▶ _What this task involves_
Below are entries; count the lines containing the string "drawSector". The answer is that number alone.

▶ _Input material_
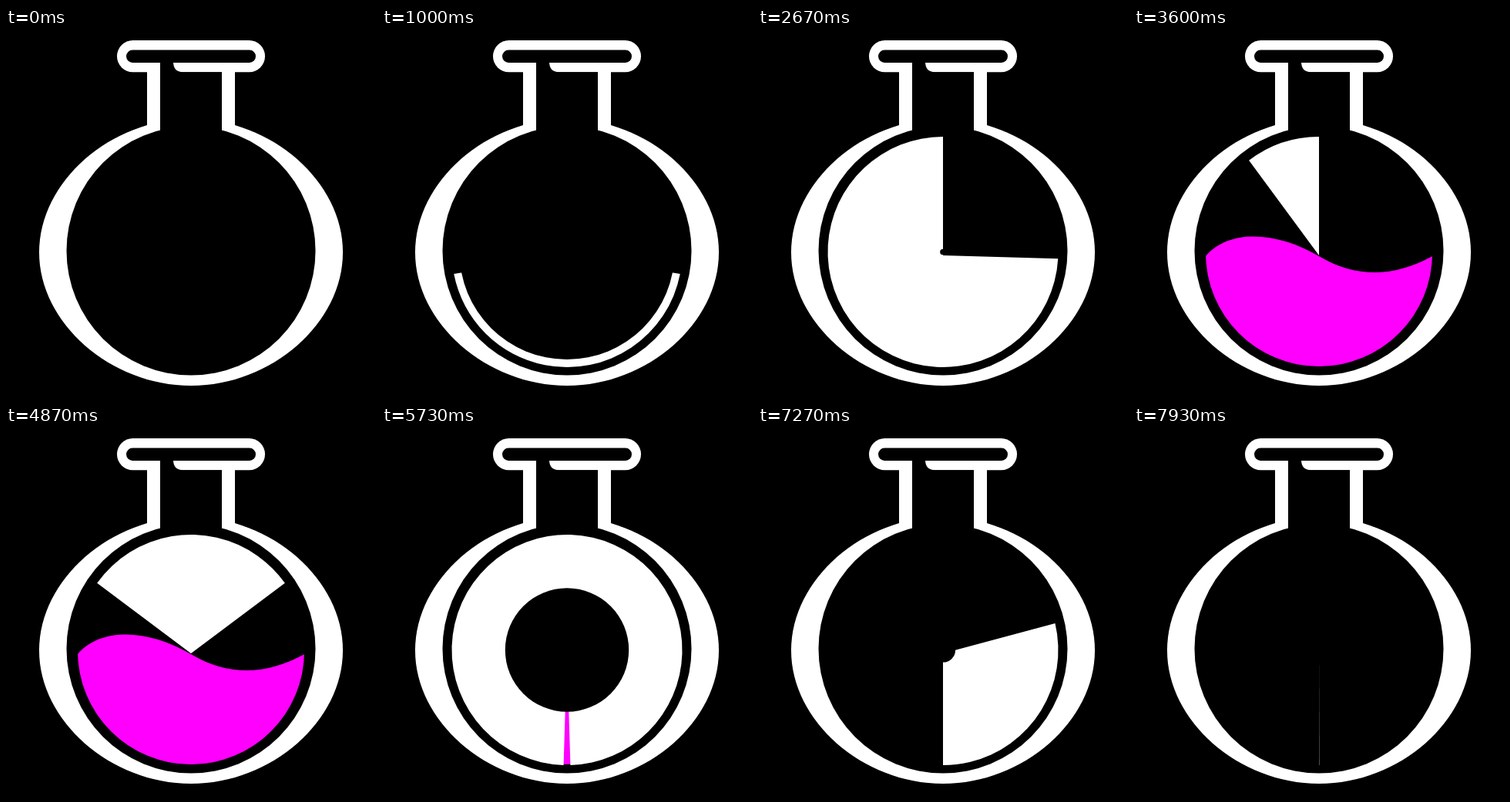
Write an HTML page with a canvas that moves like this. It is 480x480 px and loops after 7990 ms.

```html
<!DOCTYPE html>
<html lang="en">
<head>
<meta charset="utf-8">
<title>Flask</title>
<style>
  html, body { margin: 0; height: 100%; overflow: hidden; background: #000; }
  canvas { display: block; }
</style>
</head>
<body>
<canvas id="stage" width="480" height="480"></canvas>
<script>
const ctx = document.getElementById('stage').getContext('2d');
const LOOP = 7990, CX = 240, CY = 290.5, R = 149.5, THIN = 139.5;
const WHITE = '#fff', BLACK = '#000', LIQUID = '#f0f';

// progress of f between two steps, 0 to 1
const part = (f, from, to) => Math.min(1, Math.max(0, (f - from) / (to - from)));
const smooth = t => t * t * (3 - 2 * t);
const inOut = (t, n) => t < .5 ? (2 * t) ** n / 2 : 1 - (2 - 2 * t) ** n / 2;

function fill(color, trace) {
  ctx.fillStyle = color;
  ctx.beginPath();
  trace();
  ctx.fill();
}
const disc = (color, y, r) =>
  fill(color, () => ctx.arc(CX, y, r, 0, 2 * Math.PI));
const box = (color, x, y, w, h, r = 0) =>
  fill(color, () => ctx.roundRect(x, y, w, h, r));

// oval slightly flatter on the diagonals than an ellipse
function oval(color, y, rx, ry, k) {
  fill(color, () => {
    ctx.moveTo(CX + rx, y);
    for (const [sx, sy] of [[1, 1], [-1, 1], [-1, -1], [1, -1]]) {
      const side = [CX + sx * rx, y + sy * ry * k];
      const pole = [CX + sx * rx * k, y + sy * ry];
      if (sx === sy) ctx.bezierCurveTo(...side, ...pole, CX, y + sy * ry);
      else ctx.bezierCurveTo(...pole, ...side, CX + sx * rx, y);
    }
  });
}

function drawFlask() {
  oval(WHITE, 291, 197, 173, .53);
  disc(BLACK, 289, 161.5);
  box(WHITE, 183, 50, 17, 82);
  box(WHITE, 280, 50, 17, 82);
  box(WHITE, 144, 16, 192, 41.3, 20.6);
  box(BLACK, 156, 28.5, 168, 16.5, 8.25);
  // neck opening with its rounded notch under the rim
  fill(BLACK, () => {
    ctx.moveTo(200, 44);
    ctx.lineTo(217, 44);
    ctx.bezierCurveTo(217, 52, 221, 57.3, 230, 57.3);
    ctx.lineTo(280, 57.3);
    ctx.lineTo(280, 145);
    ctx.lineTo(200, 145);
  });
}

function drawLiquid(drop) {
  ctx.save();
  ctx.beginPath();
  ctx.arc(CX, 292, 147, 0, 2 * Math.PI);
  ctx.clip();
  ctx.translate(0, drop);
  fill(LIQUID, () => {
    ctx.moveTo(93, 296);
    ctx.bezierCurveTo(125, 258, 190, 266, 240, 296);
    ctx.bezierCurveTo(290, 326, 340, 322, 387, 296);
    ctx.lineTo(387, 450);
    ctx.lineTo(93, 450);
  });
  ctx.restore();
}

// white sector; ends in turns, clockwise from the top
function drawSector(from, to) {
  if (to - from < 1e-5) return;
  const angle = turn => (turn - .25) * 2 * Math.PI;
  fill(WHITE, () => {
    if (to - from < .99999) ctx.moveTo(CX, 295);
    ctx.arc(CX, CY, R, angle(from), angle(to));
  });
}

function sectorAt(f) {
  let p;
  if (f < 30) {
    p = inOut(part(f, .95, 30.3), 3) / 2;
    return [.5 - p, .5 + p];
  }
  if (f < 60) return [smooth(part(f, 30, 60)), 1];
  if (f < 90) {
    p = inOut(part(f, 60.6, 89.9), 3) / 2;
    return [-p, p];
  }
  return [.5 + smooth(part(f, 90.2, 119.3)), 1.5];
}

function holeAt(f) {
  if (f < 60) return THIN * (1 - inOut(part(f, 20, 44.7), 3));
  if (f < 91) return THIN * inOut(part(f, 80, 91.4), 3);
  return THIN * (1 - inOut(part(f, 90.5, 120), 5));
}

function draw(now) {
  // the picture advances at 15 steps per second
  const f = Math.floor((now % LOOP + 5) * .015);
  ctx.fillStyle = BLACK;
  ctx.fillRect(0, 0, 480, 480);
  drawFlask();
  if (f >= 30 && f < 90) drawLiquid(154 * (1 - inOut(part(f, 43.5, 54), 3)));
  drawSector(...sectorAt(f));
  const hole = holeAt(f);
  if (hole > 0) disc(BLACK, CY, hole);
}

let start;
function tick(now) {
  start ??= now;
  draw(now - start);
  requestAnimationFrame(tick);
}
draw(0);
requestAnimationFrame(tick);
</script>
</body>
</html>
```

▶ _Your response_
2